Weapons technology was moving extremely fast but weapons diplomacy was moving extremely slowly. ‘Alarmingly, but not surprisingly, the hot new arms race is accompanied by a negotiations freeze as several states want to get ahead before negotiating.’

Now, wars can last for decades with violence ebbing and flowing across a country, damaging health facilities, water and wastewater systems, schools and businesses, and leaving millions living in run-down areas. The ICRC has had to develop a combination of urgent relief and much longer term humanitarian investments.

‘In one place we need to truck in clean water and food. In another place, we need to repair electricity substations and high-voltage power lines, or maintain massive water-purification plants and miles of complicated urban water pipes. We are repairing schools, upgrading prisons and hospitals, and paying for health staff and water authority engineers.’

The World Bank and others were now funding this work in areas where people risked being ‘left behind’.

Millions of people in places like Mali, Somalia, Afghanistan, Myanmar and the Philippines lived the ‘double vulnerability’ of conflict and climate shocks. ‘We cannot just give people things that restore their former lives. We have to work with them to support their efforts at climate mitigation and climate adaptation.’

Slim said humanitarian assistance in armed conflict was learning fast from work in disaster risk reduction, and here the Australian Red Cross and many Asian states were experts.

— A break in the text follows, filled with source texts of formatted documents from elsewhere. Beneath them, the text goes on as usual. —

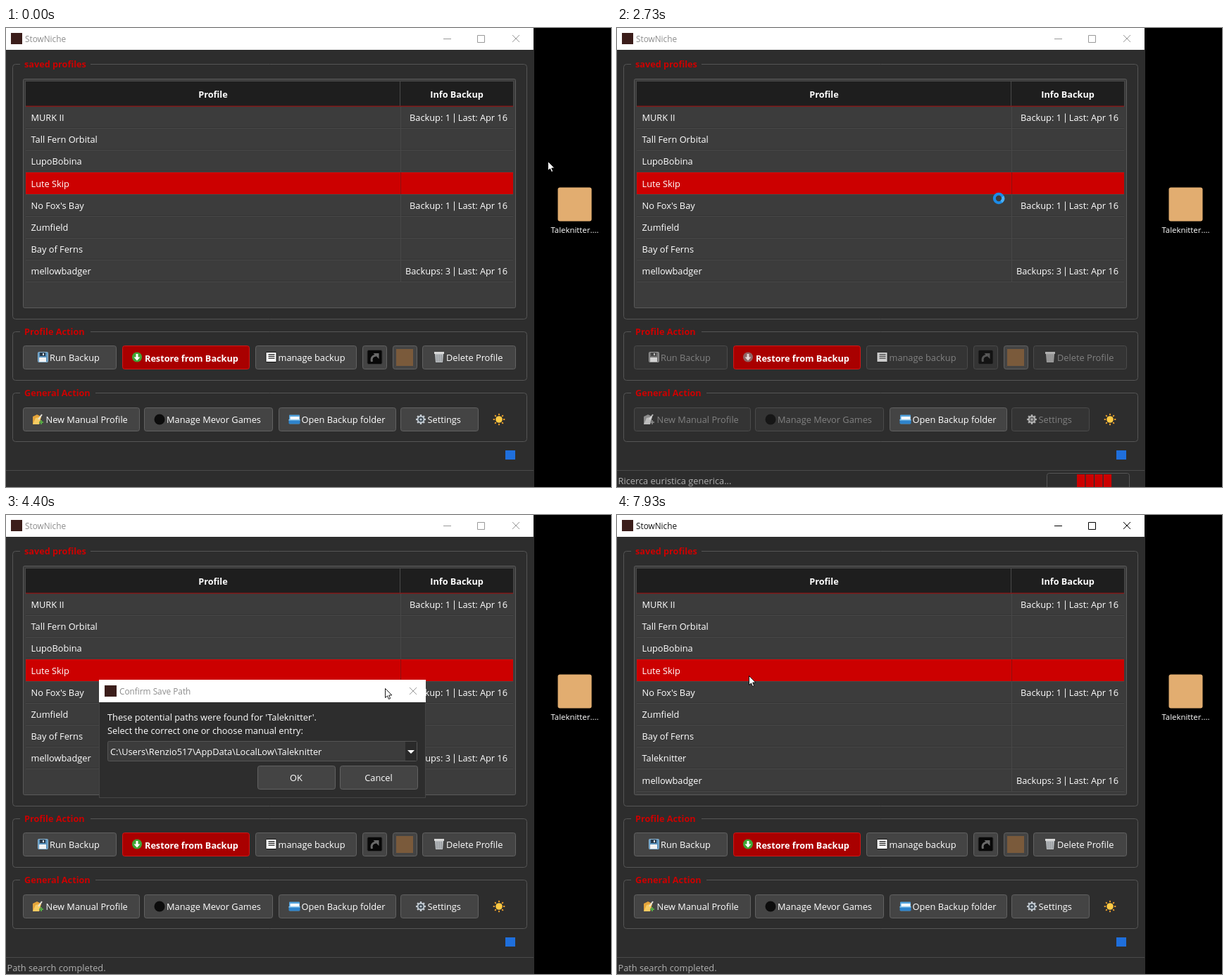
An HTML page with a canvas for the animation above (8 s loop, 859x652 px).

```html
<!DOCTYPE html>
<html lang="en">
<head>
<meta charset="utf-8">
<title>Profile manager</title>
<style>
  html, body { margin: 0; width: 859px; height: 652px; overflow: hidden; background: #000; }
  canvas { display: block; }
</style>
</head>
<body>
<canvas id="stage" width="859" height="652"></canvas>
<script>
const LOOP = 8000, TICK = 1000 / 15;
const BODY = '#2d2d2d', PANEL = '#3c3c3c', RED = '#cc0000', LINE = '#555';
const FAMILY = '"Open Sans", "Noto Sans", sans-serif';
const UI = `12.8px ${FAMILY}`, BOLD = `bold 12.7px ${FAMILY}`;
const CAPTION = `11.8px ${FAMILY}`, SMALL = `11.4px ${FAMILY}`;
const DIALOG = { x: 132, y: 234, w: 464, h: 168 };

const stage = document.getElementById('stage').getContext('2d');
const layer = document.createElement('canvas');
layer.width = DIALOG.w;
layer.height = DIALOG.h;
let g = stage;

// Pointer stops: tick, x, y, and 1 for a decelerating move
const STOPS = [
  [0, 769, 189], [6, 806, 204, 1], [9, 806, 204], [18, 814, 256], [22, 814, 256],
  [23, 798, 258], [32, 542, 242, 1], [58, 542, 242], [59, 543, 243], [65, 543, 243],
  [66, 538, 246], [78, 432, 375, 1], [96, 432, 375], [109, 197, 271],
  [114, 183, 221, 1], [117, 183, 221], [119, 187, 228]
];

const ROWS = [
  ['MURK II', 1], ['Tall Fern Orbital', 0], ['LupoBobina', 0], ['Lute Skip', 0],
  ["No Fox's Bay", 1], ['Zumfield', 0], ['Bay of Ferns', 0],
  ['Taleknitter', 0], ['mellowbadger', 3]
];

const smooth = u => u * u * (3 - 2 * u);

function pointerAt(tick) {
  const i = STOPS.findIndex(s => s[0] >= tick);
  if (i < 1) return STOPS[i ? STOPS.length - 1 : 0].slice(1, 3);
  const a = STOPS[i - 1], b = STOPS[i];
  const u = (tick - a[0]) / (b[0] - a[0]);
  const e = b[3] ? 1 - (1 - u) ** 2 : smooth(u);
  return [a[1] + (b[1] - a[1]) * e, a[2] + (b[2] - a[2]) * e];
}

function fill(color, x, y, w, h) {
  g.fillStyle = color;
  g.fillRect(x, y, w, h);
}

function box(x, y, w, h, r, bg, border) {
  g.beginPath();
  g.roundRect(x + .5, y + .5, w - 1, h - 1, r);
  if (bg) { g.fillStyle = bg; g.fill(); }
  if (border) { g.strokeStyle = border; g.lineWidth = 1; g.stroke(); }
}

function text(str, x, y, font = UI, color = '#fff', align = 'left') {
  g.font = font;
  g.fillStyle = color;
  g.textAlign = align;
  g.fillText(str, x, y);
}

function poly(points, color) {
  g.beginPath();
  points.forEach(([x, y]) => g.lineTo(x, y));
  g.closePath();
  g.fillStyle = color;
  g.fill();
}

function path(points, color, width = 1) {
  g.beginPath();
  points.forEach(([x, y]) => g.lineTo(x, y));
  g.strokeStyle = color;
  g.lineWidth = width;
  g.stroke();
}

function disc(x, y, r, color) {
  g.beginPath();
  g.arc(x, y, r, 0, 7);
  g.fillStyle = color;
  g.fill();
}

function closeMark(x, y, color) {
  path([[x - 5, y - 5], [x + 5, y + 5]], color);
  path([[x + 5, y - 5], [x - 5, y + 5]], color);
}

function at(x, y, draw) {
  g.save();
  g.translate(x, y);
  draw();
  g.restore();
}

// Icons are drawn around their own centre
const icons = {
  disk() {
    box(-7, -8, 15, 15, 1, '#5b93bd', '#8fb8d4');
    fill('#26384a', -4, -7, 8, 5);
    fill('#d5dde4', 0, -6, 2, 3);
    fill('#f2f2f2', -5, 0, 10, 6);
  },
  restore() {
    disc(0, -.5, 7, '#3fa535');
    fill('#fff', -1.5, -5, 3, 5);
    poly([[-4.5, -.5], [4.5, -.5], [0, 4.5]], '#fff');
  },
  list() {
    box(-8, -8, 16, 15, 1, '#fff', '#111');
    for (let y = -5; y <= 3; y += 2.7) fill('#222', -4, y, 9, 1.3);
  },
  link() {
    box(-11, -11, 22, 21, 2, '#080808', '#333');
    g.beginPath();
    g.moveTo(-4, 6);
    g.quadraticCurveTo(-6, -2, 2, -3);
    g.strokeStyle = '#6a6a6a';
    g.lineWidth = 3;
    g.stroke();
    poly([[-2, -6], [6, -6], [6, 2]], '#6a6a6a');
  },
  block() { fill('#7a5a3b', -12, -12, 24, 24); },
  bin() {
    fill('#d8d8d8', -7, -8, 14, 3);
    poly([[-6, -5], [6, -5], [5, 7], [-5, 7]], '#b9bdc0');
    for (const x of [-3, 0, 3]) fill('#83888c', x - .5, -4, 1, 10);
  },
  create() {
    poly([[-7, -4], [-1, -7], [5, -4], [2, 7], [-7, 7]], '#e3a33a');
    poly([[-7, 7], [-3, -2], [5, -4], [2, 7]], '#f6cb62');
    path([[1, 0], [6, -7]], '#e4e0d6', 2);
    fill('#56a944', 2, 3, 6, 2);
    fill('#56a944', 4, 1, 2, 6);
  },
  dot() { disc(0, 0, 7.5, '#0c0c0c'); },
  folder() {
    box(-8, -7, 16, 14, 1, '#54a5e0');
    fill('#f4f8fb', -6, -4, 13, 5);
    fill('#2d83cc', -8, 0, 16, 6);
    fill('#8fc9ef', -8, 0, 16, 1.5);
  },
  gear() {
    for (let i = 0; i < 8; i++) {
      const a = i * Math.PI / 4;
      path([[0, 0], [7 * Math.cos(a), 7 * Math.sin(a)]], '#c4ccd3', 2.4);
    }
    disc(0, 0, 5.4, '#c4ccd3');
    disc(0, 0, 3.6, '#3d4953');
    disc(0, 0, 1.6, '#c4ccd3');
  },
  sun() {
    for (let i = 0; i < 8; i++) {
      const a = i * Math.PI / 4, c = Math.cos(a), s = Math.sin(a);
      path([[6 * c, 6 * s], [8.3 * c, 8.3 * s]], '#f3a32c', 1.8);
    }
    disc(0, 0, 4.8, '#ffcb45');
  }
};

function icon(name, x, y, dim) {
  at(x, y, () => {
    if (dim) g.filter = 'grayscale(1) opacity(.75)';
    icons[name]();
  });
}

function button(x, y, w, label, labelX, name, iconX, dim) {
  box(x, y, w, 34, 3, dim ? '#343434' : '#444', dim ? '#4b4b4b' : '#626262');
  if (label) text(label, labelX, y + 21.5, UI, dim ? '#808080' : '#fff');
  icon(name, iconX, y + 17, dim);
}

function group(y, h, title, gapEnd) {
  box(9, y, 731, h, 4, null, LINE);
  fill(BODY, 20, y - 2, gapEnd - 20, 5);
  text(title, 26, y + 4.5, BOLD, RED);
}

function drawTitle(active) {
  const ink = active ? '#000' : '#999';
  fill('#fff', 0, 0, 749, 31);
  fill('#3b1d1a', 7, 7, 16, 16);
  text('StowNiche', 27, 19.5, CAPTION, active ? '#111' : '#8c8c8c');
  fill(ink, 621, 15, 11, 1);
  box(669, 10, 11, 11, 0, null, ink);
  closeMark(724, 15, ink);
}

function drawTable(extended) {
  box(24, 72, 700, 326, 2, PANEL, '#5a5a5a');
  fill('#1e1e1e', 28, 76, 692, 35);
  box(27, 75, 694, 37, 0, null, '#484848');
  fill('#4a4a4a', 559, 76, 1, 35);
  fill('#8c1515', 28, 110.5, 692, 1.3);
  text('Profile', 294, 99, BOLD, '#fff', 'center');
  text('Info Backup', 640, 99, BOLD, '#fff', 'center');

  const rows = extended ? ROWS : ROWS.filter((r, i) => i !== 7);
  rows.forEach(([name, count], i) => {
    const top = 111.5 + 31.2 * i, base = Math.round(top + 15.5) + 4.5;
    const edge = Math.round(top + 30.5);
    fill('#484848', 28, edge, 692, 1);
    fill('#343434', 28, edge - 1, 692, 1);
    fill('#484848', 560, Math.round(top), 1, 31);
    if (i === 3) {
      fill(RED, 28, 205, 692, 31);
      fill('#8e1111', 560, 205, 1, 31);
    }
    text(name, 35.5, base);
    if (count) {
      text('Last: Apr 16', 712, base, UI, '#fff', 'right');
      fill('#eee', 636, base - 10, 1, 13);
      text(`Backup${count > 1 ? 's' : ''}: ${count}`, 631, base, UI, '#fff', 'right');
    }
  });
}

function drawActions(busy) {
  group(431, 70, 'Profile Action', 120);
  button(24, 451, 133, 'Run Backup', 62, 'disk', 52, busy);
  box(165, 451, 181, 34, 3, '#a90000', '#d01818');
  icon('restore', 186, 468, busy);
  text('Restore from Backup', 197, 473.5, BOLD);
  button(354, 451, 144, 'manage backup', 386.5, 'list', 376.5, busy);
  button(506, 451, 35, '', 0, 'link', 523.5, busy);
  button(549, 451, 35, '', 0, 'block', 566, false);
  button(591, 451, 133, 'Delete Profile', 625, 'bin', 615, busy);

  group(518, 70, 'General Action', 127);
  button(24, 539, 166, 'New Manual Profile', 56.5, 'create', 45, busy);
  button(196, 539, 183, 'Manage Mevor Games', 228, 'dot', 218, busy);
  button(387, 539, 167, 'Open Backup folder', 419.5, 'folder', 409.5, false);
  button(560, 539, 111, 'Settings', 598.5, 'gear', 589, busy);
  icon('sun', 700, 556, false);
  fill('#1f6fdc', 709, 600, 14, 13);
}

function drawStatus(tick, busy) {
  fill('#4a4a4a', 0, 628, 749, 1);
  if (tick < 38) return;
  text(busy ? 'Ricerca euristica generica...' : 'Path search completed.', 1.5, 648, UI, '#b0b0b0');
  if (!busy) return;
  box(610, 632, 118, 24, 3, BODY, LINE);
  let off = Math.max(0, Math.floor((tick * TICK - 2525) / 40)) * 8.2 % 114;
  for (let i = 0; i < 4; i++) {
    fill(RED, 612 + off, 634, Math.min(11.3, 114 - off), 18);
    off = off + 25 > 115 ? 0 : off + 12.6;
  }
}

function desktopIcon() {
  box(783, 226, 49, 49, 3, '#e2ad70');
  text('Taleknitter....', 807.5, 291, SMALL, '#fff', 'center');
}

function dialogButton(x, label, hover) {
  box(x, 356, 111, 34, 3, hover ? '#545454' : '#444', hover ? '#707070' : '#626262');
  text(label, x + 55, 378, UI, '#fff', 'center');
}

function paintDialog(active, hover) {
  const { x, y, w, h } = DIALOG;
  g = layer.getContext('2d');
  g.setTransform(1, 0, 0, 1, -x, -y);
  box(x, y, w, h, 0, BODY, '#454545');
  fill('#fff', x, y, w, 32);
  fill('#3b1d1a', 140, 242, 17, 16);
  text('Confirm Save Path', 161, 255, CAPTION, active ? '#111' : '#8c8c8c');
  closeMark(578, 250, active ? '#000' : '#999');
  text("These potential paths were found for 'Taleknitter'.", 144, 292);
  text('Select the correct one or choose manual entry:', 144, 310.5);
  box(144, 321, 440, 29, 2, PANEL, LINE);
  fill('#2a2a2a', 567, 322, 16, 27);
  poly([[570, 334], [580, 334], [575, 339]], '#fff');
  text('C:\\Users\\Renzio517\\AppData\\LocalLow\\Taleknitter', 148, 340.5);
  dialogButton(357, 'OK', hover);
  dialogButton(474, 'Cancel', false);
  g = stage;
}

function drawDialog(tick, px, py) {
  if (tick < 59 || tick > 88) return;
  const { x, y, w, h } = DIALOG;
  let alpha, scale;
  if (tick < 87) {
    const u = Math.min(1, (tick - 58) / 4.5);
    alpha = smooth(u);
    scale = 1 - .055 * (1 - u);
  } else {
    const u = (tick - 86) / 2.3;
    alpha = (1 - u) ** 1.5;
    scale = 1 - .064 * u;
  }
  paintDialog(tick >= 84, px > 357 && px < 468 && py > 356);
  const sw = w * scale, sh = h * scale;
  g.globalAlpha = alpha;
  g.drawImage(layer, x + (w - sw) / 2, y + (h - sh) / 2, sw, sh);
  g.globalAlpha = 1;
}

function drawPointer(x, y) {
  at(x + .5, y + .5, () => {
    const shape = [[0, 0], [0, 13], [3, 10.4], [5, 15], [7.2, 14], [5.2, 9.6], [9.3, 9.4], [0, 0]];
    poly(shape, '#fff');
    path(shape, '#000', .9);
  });
}

function drawRing(x, y, tick) {
  const arc = (from, to, color) => {
    g.beginPath();
    g.arc(x, y, 6.2, from, to);
    g.strokeStyle = color;
    g.lineWidth = 4;
    g.stroke();
  };
  const a = tick * .45;
  arc(0, 7, '#1b8be8');
  arc(a, a + 1.3, '#48b0fa');
}

function draw(tick) {
  const [px, py] = pointerAt(tick);
  const busy = tick >= 38 && tick < 59;
  const done = tick >= 87;

  fill('#000', 0, 0, 859, 652);
  fill(BODY, 0, 31, 750, 621);
  drawTitle(done);
  group(51, 363, 'saved profiles', 120);
  drawTable(done);
  drawActions(busy);
  drawStatus(tick, busy);

  if (tick >= 13 && tick < 23) box(769, 222, 77, 75, 0, '#222', '#3a3a3a');
  desktopIcon();
  if (tick >= 23 && tick < 38) {
    at(px - 814, py - 256, () => {
      g.globalAlpha = .6;
      desktopIcon();
    });
  }

  drawDialog(tick, px, py);
  if (busy) drawRing(px, py, tick);
  else drawPointer(px, py);
}

const start = performance.now();
function loop() {
  const t = (performance.now() - start) % LOOP;
  draw(Math.floor((t + 5) / TICK) % 120);
  requestAnimationFrame(loop);
}
loop();
</script>
</body>
</html>
```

Another big change was in the way assistance was provided. Western humanitarian action had deeply colonial traits from when it followed imperial power and had been dominated by the idea that ‘we help you’, Slim said.

Now people affected by conflict wanted to take the lead in the humanitarian response and that was an approach championed by the Australian Red Cross.

Finally, Slim said, it was vital to embed humanity in the hearts and minds of warriors and politicians. The Geneva Conventions recognised a state’s right to win in war. The principle of ‘military necessity’ ran alongside the principle of humanity to guarantee that victory had value alongside compassion.

Australia had a good record of holding both values in recent military engagements, and much of that success turned on the determined cultivation of operational virtues and ethical culture in its armed forces.

Virtue and character were the best generators of judgement, Slim said, and humanity needed to be imbibed and believed as a virtue in war.

This battlefield virtue was painful in that it must be based in a deep double conviction that humanity was right and that winning was right, and the knowledge that those beliefs would not completely overlap.

‘Sometimes it will be infuriating that you could not strike a dangerous enemy because too many civilians would have been hurt in the process’, Slim said. ‘Sometimes it’s painful that you had to strike and many civilians were hurt in the process.’

Politicians and military personnel were asked to make difficult decisions and military culture must be shaped to develop the virtue of humanity as part of warfighting, he said.

‘In this, Australian military training and reflection is some of the best in the world and has informed and improved the ICRC’s own understanding of how to develop the virtue of humanity in military forces.’